This document well describes the benefits of a direct-drive recumbent. Is there any carbon-frame recumbent, commercially available, that implements all its recommendations.
To the best of my knowledge there are no suitable direct-drive hubs available commercially, which means that there are no bikes sold that use them. Schlumpf make a unicycle direct drive hub that offers 1:1 and 1:1.55 gears, but for a recumbent bike those ratios would be ridiculously low. Also, it's obviously fixed gear so without a freewheel it would be even less useful on a bike.
You may be able to convert a standard hub gear to direct drive, using a larger axle and feeding the drive through the centre. Hubs are designed to have drive from one side, and pedalling torque is quote large so this would probably involve a major redesign of the hub (I suspect this is why so few people have built them). Another problem is that hub gears are designed to have 2:1 or more gearing up from the chain drive before the hub. So once you got it working, you'd have lower gears than you expect. Using short cranks is a partial solution to that at best, but it's the only thing I can think of that might help. Greenspeed suggest that 100mm cranks are quite usable with only a slight loss of power (but higher rpm = lower gearing needed)
Your second question, about having no handlebars, is much easier to do. Most front wheel drive, moving bottom bracket bikes can be ridden hands-off, and it's relatively easy to learn to ride without the handlebars at all. The problem is that most countries require bikes to have handlebars (it's an offence to ride without holding them).
One problem I see with the design you link to is that it's partially rear wheel steered. That will affect stability (making the design somewhat harder, but if you're buying one they've already solved that problem). But it will also affect turning. To turn away from something, the rear wheel must move towards it. All rear wheel steer vehicles suffer from this problem. One partial solution is to use a tadpole tricycle configuration, so that the rear wheel is between the front wheels and thus can move sideways as far as one front wheel when turning away from a kerb or other barrier. For a bicycle, the solution is to stop and lift the bike away from the barrier. The problem is that if you run up next to a barrier at speed it may be difficult to stop without hitting the barrier. That's annoying if it's a kerb and you end up sliding along the footpath, but can be dangerous if it's a wall or hedge.

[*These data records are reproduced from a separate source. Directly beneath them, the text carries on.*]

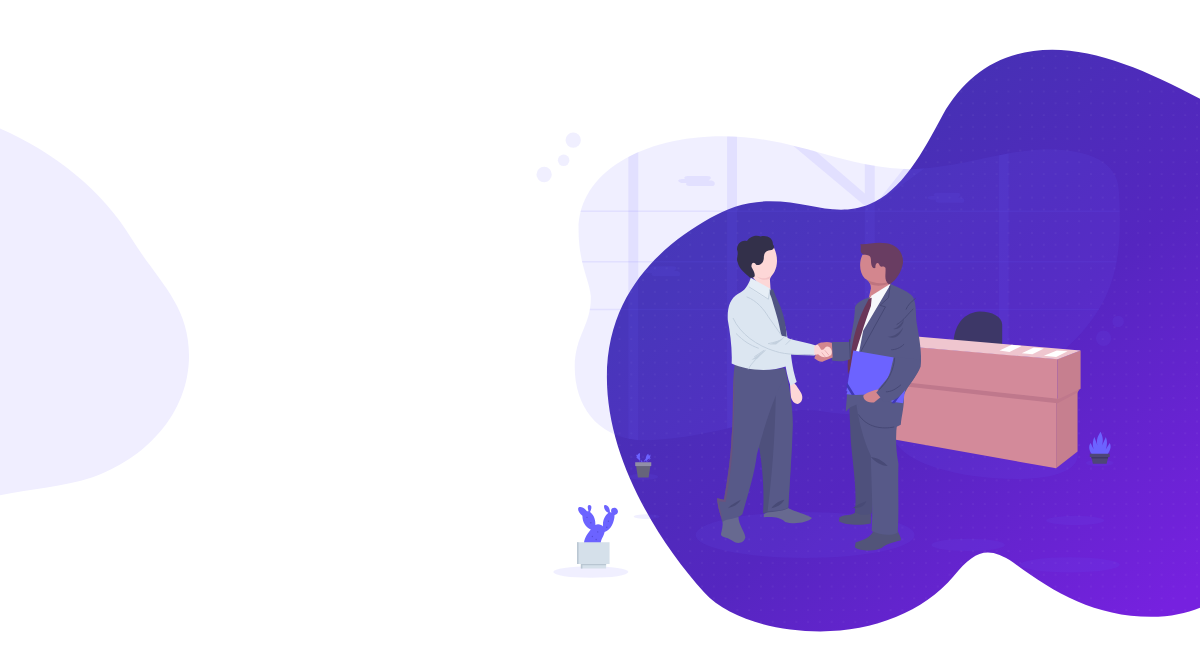
<!DOCTYPE html>
<html lang="en">
<head>
<meta charset="utf-8">
<title>Handshake in the office</title>
<style>
:root{
  --paper:#ffffff; --lavender:#f0eeff; --violet:#6c63ff;
  --indigo:#4333b2; --purple:#5526c0; --magenta:#7621df;
  --skin-light:#fdd7d7; --skin-tan:#d3868e; --hair-black:#33304a; --hair-brown:#693d62;
  --shirt:#dce6f1; --shirt-fold:#c3d0de; --navy:#4f5482;
  --suit:#575988; --suit-shade:#4e507c; --shoe:#676990; --shoe-dark:#525479;
  --maroon:#6a3658; --desk:#d38a9a; --desk-side:#c67f8f; --desk-line:#bf788c; --desk-top:#efc6cf;
  --chair:#3d3767; --pot:#d5e0ea; --pot-dark:#66647b;
}
html,body{margin:0;height:100%}
body{width:1200px;height:650px;overflow:hidden;background:var(--paper)}
.hero{display:block;width:1200px;height:650px}
.tint{fill:var(--violet);fill-opacity:.1}
.skin-light{fill:var(--skin-light)} .skin-tan{fill:var(--skin-tan)}
.suit{fill:var(--suit)} .suit-shade{fill:var(--suit-shade)}
.shirt{fill:var(--shirt)} .violet{fill:var(--violet)}
.fold{fill:none;stroke-width:1.3;stroke-linecap:round;stroke-linejoin:round}
.fold-shirt{stroke:var(--shirt-fold)} .fold-suit{stroke:#464874}
</style>
</head>
<body>
<svg class="hero" viewBox="0 0 1568 849.33" role="img" aria-label="Two office workers shaking hands beside a reception desk">
  <defs>
    <linearGradient id="night" gradientUnits="userSpaceOnUse" x1="980" y1="230" x2="1480" y2="830">
      <stop offset="0" stop-color="var(--indigo)"/>
      <stop offset=".5" stop-color="var(--purple)"/>
      <stop offset="1" stop-color="var(--magenta)"/>
    </linearGradient>
    <pattern id="dots" width="15.4" height="15.4" patternUnits="userSpaceOnUse" x="1" y="4">
      <circle cx="7.7" cy="7.7" r=".8" fill="#fff" fill-opacity=".16"/>
    </pattern>
    <path id="main-blob" d="M1568 129C1500 93 1435 65 1375 65C1310 65 1262 96 1232 150C1206 199 1178 250 1136 267C1090 285 1060 263 1006 263C976 263 950 272 928 285C868 319 793 380 793 493C793 600 860 707 920 774C950 807 1010 825 1072 825C1142 825 1207 799 1246 753C1274 719 1291 713 1324 735C1375 773 1430 806 1504 806C1530 806 1550 801 1568 794Z"/>
    <path id="window-blob" d="M944 178C1040 178 1100 220 1190 221C1260 219 1310 195 1373 195C1438 197 1461 220 1462 250C1467 335 1460 395 1392 456C1330 510 1200 522 1125 539C1085 547 1065 525 1012 543C950 562 880 577 832 575C780 570 751 530 751 480C751 438 773 425 772 387C770 365 756 345 756 300C756 225 840 178 944 178Z"/>
    <clipPath id="window-clip"><use href="#window-blob"/></clipPath>
    <path id="cloud" d="M12 0H38Q43 0 43 3L40 6H44Q48 7 48 10Q48 13 44 13H14Q9 12 11 9H4Q0 8 0 6Q1 4 5 4H9Q6 1 12 0Z"/>
  </defs>

  <path id="left-blob" fill="var(--lavender)" d="M0 168C70 198 135 250 172 312C206 367 247 398 247 465C247 540 190 600 120 624C82 636 42 639 0 647Z"/>

  <g id="backdrop">
    <use href="#main-blob" fill="url(#night)"/>
    <use href="#main-blob" fill="url(#dots)"/>
  </g>

  <g id="window" class="tint">
    <use href="#window-blob"/>
    <g clip-path="url(#window-clip)">
      <path d="M821 170h13v410h-13zM950 170h13v400h-13zM1130 170h13v375h-13zM1305 170h13v350h-13z"/>
      <path d="M745 275h725v2H745zM745 341h725v2H745zM745 403.5h725v2H745z"/>
      <path d="M1036 190L1064 196L1130 253V269ZM1143 268L1185 215H1215Z"/>
      <use href="#cloud" x="886" y="230"/>
      <use href="#cloud" x="1212" y="252"/>
      <use href="#cloud" x="841" y="348"/>
    </g>
  </g>

  <g id="bubbles" class="tint">
    <circle cx="749" cy="183" r="10"/><circle cx="736.500" cy="209.500" r="7.500"/><circle cx="711" cy="228" r="10"/>
    <circle cx="1461" cy="420" r="7.500"/><circle cx="1442" cy="442" r="10"/>
  </g>

  <g id="floor-shadows" class="tint">
    <ellipse cx="1052" cy="699" rx="143" ry="30"/>
    <path d="M1168 574C1182 606 1252 626 1335 626C1382 625 1412 613 1408 590L1380 612Z"/>
    <ellipse cx="1405" cy="680" rx="38" ry="6"/>
    <ellipse cx="1265" cy="712" rx="48" ry="8"/>
    <ellipse cx="1398" cy="738" rx="65" ry="10"/>
    <ellipse cx="845" cy="675" rx="17" ry="3"/>
    <ellipse cx="841" cy="623" rx="19" ry="4"/>
    <ellipse cx="1437" cy="605" rx="18" ry="4"/>
    <ellipse cx="772" cy="747.500" rx="49" ry="7.500"/>
  </g>

  <g id="cactus">
    <path class="violet" d="M763 710C764 702 768 697 772 692C765 689 761 682 761 674C757 671 754 666 756 663C759 661 764 664 767 668L769 668C768 664 767 660 770 660C774 660 773 665 771 669C777 674 778 680 778 686C782 684 786 686 788 688C787 680 791 673 795 670C790 668 788 662 790 660C794 659 797 664 797 669L799 670C797 665 801 662 805 664C809 667 808 672 803 673C803 682 798 693 790 695C789 701 785 704 785 710Z"/>
    <g fill="#554bd9"><circle cx="767" cy="676" r=".9"/><circle cx="772" cy="683" r=".9"/><circle cx="781" cy="695" r=".9"/><circle cx="774" cy="701" r=".9"/><circle cx="795" cy="681" r=".9"/><circle cx="793" cy="689" r=".9"/><circle cx="779" cy="705" r=".9"/></g>
    <path fill="var(--pot)" d="M754 708.500h42.500v28.500h-4.500v6h-33v-6h-5z"/>
    <path fill="#b9c6d2" d="M754 708.500h2v28.500h-2zM759 737h33v1.500h-31v4.500h-2z"/>
  </g>

  <g id="small-plant">
    <path class="violet" d="M838 604C838 599 834 596 831 594C833 599 833 602 837 604ZM841 604C842 600 847 597 850 594C850 600 847 603 843 604ZM837 603C835 598 837 595 836 592C832 594 831 597 834 600ZM844 603C843 598 845 594 847 593C849 596 848 600 844 603ZM831 597l6 3 3 4h-4zM851 598l-7 3-3 3h4z"/>
    <path fill="var(--pot-dark)" d="M831 608h19l-2.500 16h-14z"/>
    <path fill="#918fa6" d="M830 604h21v5h-21z"/>
  </g>

  <g id="aloe">
    <path class="violet" d="M1427 594C1423 589 1422 583 1425 579L1429 587C1427 581 1428 575 1430 571L1434 582C1432 574 1435 569 1438 564C1441 570 1442 575 1440 582L1445 571C1447 576 1447 581 1445 587L1450 579C1453 584 1450 590 1447 594Z"/>
    <path fill="#4e4677" d="M1424 593h26v4h-2l-2 9h-18l-2-9h-2z"/>
    <path fill="#3f3866" d="M1426 597h22l-.4 2h-21z"/>
  </g>

  <g id="reception-desk">
    <path fill="var(--chair)" d="M1246 446C1248 421 1262 408 1280 407C1297 407 1309 414 1309.500 424V450Z"/>
    <path fill="var(--desk)" d="M1167 500L1380 524V612L1167 574Z"/>
    <path fill="var(--desk-side)" d="M1380 522L1408 508V590L1380 612Z"/>
    <path fill="var(--desk)" d="M1180 452L1382 469V522L1167 499Z"/>
    <path fill="var(--desk-line)" d="M1167 498L1382 521L1411 508L1408 513L1382 527L1167 503Z"/>
    <path fill="var(--desk-side)" d="M1382 469L1412 458V508L1382 522Z"/>
    <path fill="var(--desk-top)" d="M1190 439L1412 458L1382 469.500L1190 453Z"/>
    <path fill="#fff" d="M1306 458L1322 450.500L1335 452L1319 460ZM1335 461.500L1351 454L1364 455.500L1349 463ZM1364 465L1381 458L1395 459L1380 466.500Z"/>
  </g>

  <g id="man-in-shirt">
    <g id="far-arm">
      <path class="skin-light" d="M1034 497C1038 500 1043 507 1047 514C1050 520 1048 527 1042 528C1036 527 1033 521 1033 514L1032 498Z"/>
      <path class="shirt" d="M1026 452L1033 456C1034 472 1037 487 1041 499L1033 504C1029 494 1027 482 1025 470Z"/>
    </g>
    <g id="shirt-shoes" fill="var(--shoe)">
      <path d="M998 672C1006 666 1018 665 1029 663C1038 669 1052 671 1061 677C1055 683 1037 686 1026 682C1019 676 1010 675 998 676Z"/>
      <path d="M944 680C946 676 960 672 965 676C965 685 972 693 974 702C972 711 962 711 956 706C949 701 943 703 942 698C943 693 945 687 944 680Z"/>
    </g>
    <g id="shirt-trousers">
      <path class="suit-shade" d="M991 580L1000 500L1023 480C1029 499 1034 522 1035 548C1035 585 1032 625 1030 664C1020 669 1007 668 997 671C999 642 996 604 991 580Z"/>
      <path class="suit" d="M1014 485L1026 482C1031 502 1036 530 1036 555C1035 590 1032 628 1030 663C1022 668 1010 667 1003 668C1009 620 1014 560 1014 485Z"/>
      <path class="suit" d="M960 476C980 483 1003 485 1025 481L1026 492C1010 520 998 560 989 594C986 619 977 648 970 672C963 679 950 677 944 682C942 674 938 665 937 651L946 653C950 630 955 598 956 570C959 540 956 505 960 476Z"/>
      <path fill="#6a527f" d="M960 482C956 515 959 545 956 570C955 598 950 630 946 653L937 651C938 665 942 674 944 682C942 668 940 661 939 655L948 656C954 625 957 598 958 570C960 540 959 510 960 482Z"/>
      <path fill="#484a76" d="M951 664C956 659 962 656 968 653C964 660 958 662 951 664ZM1008 664C1012 658 1018 655 1025 653C1021 660 1014 663 1008 664Z"/>
    </g>
    <g id="shirt-head">
      <path class="skin-light" d="M980 352C978 345 983 341 988 343L994 330L1011 323C1016 333 1017 345 1012 355C1010 359 1007 361 1006 365L1007 380L992 372L984 363Z"/>
      <path fill="var(--hair-black)" d="M980 363C974 357 966 352 964 343C961 337 966 333 963 326C963 318 969 313 976 315C981 307 990 307 994 309C1002 307 1010 311 1010 319C1013 323 1011 327 1006 327C999 328 998 333 998 338C997 345 992 347 988 346C986 341 981 343 982 349C984 353 987 357 986 361C985 363 983 363 980 363Z"/>
      <path fill="#f3c3c6" d="M989 361C995 365 1002 364 1006 361V364C1000 367 993 366 989 361Z"/>
    </g>
    <g id="shirt-top">
      <path class="shirt" d="M981 364C986 368 1001 374 1006 378C1015 394 1025 415 1029 441L1030 478C1005 487 976 484 956 475C957 455 954 435 951 418C950 402 954 390 964 384C974 380 977 373 981 364Z"/>
      <path fill="var(--navy)" d="M1004 379L1010 378L1014 388C1021 402 1027 418 1028 440L1021 439C1018 420 1012 403 1008 389Z"/>
      <path fill="#e6eef6" d="M981 363L1006 377L1004 391C996 388 985 381 979 375Z"/>
      <path class="fold fold-shirt" d="M979 375L1004 391L1006 378"/>
      <path class="shirt" d="M966 388C978 384 992 395 1002 411L1020 438C1036 445 1051 447 1065 451V464C1046 463 1028 464 1013 459C992 451 974 434 964 414Z"/>
      <path class="fold fold-shirt" d="M958 416C967 436 989 452 1013 459C1028 464 1046 463 1064 464M976 388C989 393 998 404 1004 414L1021 438M1024 441C1020 446 1012 447 1004 449M1034 443L1027 450M962 436C972 446 980 451 991 455M978 482C982 474 991 466 1000 458M986 466L998 458"/>
      <path fill="var(--shirt-fold)" d="M1005 450L1023 443L1014 450ZM982 470L1000 457L989 469Z"/>
    </g>
  </g>

  <g id="man-in-suit">
    <g id="suit-shoes" fill="var(--shoe-dark)">
      <path d="M1097 676C1105 671 1112 675 1118 669L1138 671V684C1124 687 1104 686 1096 681Z"/>
      <path d="M1118 709C1128 706 1138 702 1141 694L1172 691C1174 698 1178 702 1177 706C1167 709 1160 710 1152 716C1142 721 1123 720 1117 715Z"/>
    </g>
    <g id="suit-trousers">
      <path class="suit-shade" d="M1109 515L1150 520L1147 600L1139 671C1131 674 1123 673 1117 669C1121 636 1111 590 1111 560Z"/>
      <path class="suit" d="M1118 520L1177 530C1170 555 1169 580 1174 606C1173 636 1175 665 1173 696C1163 701 1150 699 1139 694C1141 660 1138 625 1138 596C1128 574 1121 548 1118 520Z"/>
      <path fill="#484a76" d="M1138 597C1146 598 1154 602 1160 609C1151 608 1144 604 1138 597ZM1114 664C1120 660 1126 657 1132 655C1130 661 1124 664 1114 664Z"/>
    </g>
    <g id="suit-head">
      <path class="skin-tan" d="M1127 333C1122 343 1123 356 1130 364C1135 367 1138 370 1138 377L1135 390L1150 389L1164 371L1158 350L1145 330Z"/>
      <path fill="#be747f" d="M1134 366C1143 371 1153 371 1161 368L1160 371C1152 374 1143 374 1137 371Z"/>
      <path fill="var(--hair-brown)" d="M1162 372C1171 366 1178 356 1180 343C1180 329 1172 320 1158 318C1146 315 1133 320 1124 319C1126 323 1123 327 1126 331C1130 335 1138 331 1138 339C1138 347 1140 352 1144 350C1143 345 1147 341 1149 346C1151 351 1154 346 1157 350C1158 358 1154 366 1162 372Z"/>
    </g>
    <g id="suit-jacket">
      <path fill="#f7f8fc" d="M1139 386L1163 371L1160 396L1122 463L1112 458L1125 408Z"/>
      <path fill="var(--maroon)" d="M1133 391L1139 389L1138 400C1129 424 1121 452 1114 474L1108 489C1106 458 1113 424 1133 391Z"/>
      <path class="suit" d="M1137 388C1127 391 1118 396 1117 402C1117 418 1113 431 1111 447L1087 447V471C1097 473 1105 472 1111 469C1114 443 1120 418 1135 391Z"/>
      <path class="suit" d="M1164 371C1174 376 1187 380 1193 388C1198 398 1196 411 1198 423C1201 441 1205 461 1203 479C1198 492 1187 503 1181 516C1182 530 1178 543 1177 555L1169 559C1152 560 1135 560 1124 551L1121 528L1111 532L1105 538L1108 500L1122 463L1128 432Z"/>
      <path class="fold fold-suit" d="M1163 374L1161 389L1150 399L1157 401L1125 459M1196 390C1190 395 1186 399 1184 404M1193 404C1187 409 1182 418 1172 424M1169 470C1166 485 1160 498 1152 505M1122 542C1133 559 1153 561 1168 558M1181 450C1176 455 1170 457 1165 457M1110 444L1111 468"/>
      <path fill="#494b77" d="M1160 440C1169 440 1175 435 1180 428C1177 438 1170 444 1160 440ZM1167 430C1173 428 1178 423 1181 417C1181 424 1175 431 1167 430Z"/>
    </g>
    <g id="folder">
      <path class="violet" d="M1115 458L1168 467L1164 489L1142 515L1118 516L1106 511Z"/>
      <path class="violet" d="M1106 515L1111 503L1118 516ZM1184 501L1180 527L1166 525L1150 519Z"/>
      <path fill="#4038b5" d="M1107 500L1117 516L1113 516L1106 505ZM1184 506L1169 527H1165L1184 501Z"/>
      <path class="skin-tan" d="M1148 509C1141 510 1132 513 1128 517C1128 523 1134 526 1142 526L1153 517Z"/>
      <path class="suit" d="M1168 466L1203 470C1203 486 1187 505 1178 515C1171 523 1163 525 1155 525L1145 513C1154 504 1162 493 1164 482Z"/>
      <path class="fold fold-suit" d="M1169 468C1168 483 1161 498 1148 510M1177 503C1170 509 1164 512 1158 512"/>
    </g>
  </g>

  <g id="handshake">
    <path class="skin-tan" d="M1087 448C1080 446 1073 447 1070 452L1064 468C1068 471 1073 474 1076 472L1088 467Z"/>
    <path class="skin-light" d="M1064 452C1070 448 1076 449 1080 453C1085 452 1089 459 1086 464C1080 468 1074 468 1069 463L1064 464Z"/>
    <path class="skin-tan" d="M1068 450C1072 446 1080 447 1082 451C1078 453 1077 458 1073 457C1071 454 1071 452 1068 450Z"/>
    <path class="fold" stroke="#eab0b4" d="M1078 458L1083 464M1074 461L1078 466"/>
  </g>
</svg>
</body>
</html>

With unusual bikes that someone is selling, I find it's helpful to ask how much someone other than the inventor has ridden one. If they've sold a few and someone has ridden a couple of thousand kilometres on one, then great, it's probably usable. But if it's a great project by one person and you're going to be the first real customer... be very careful.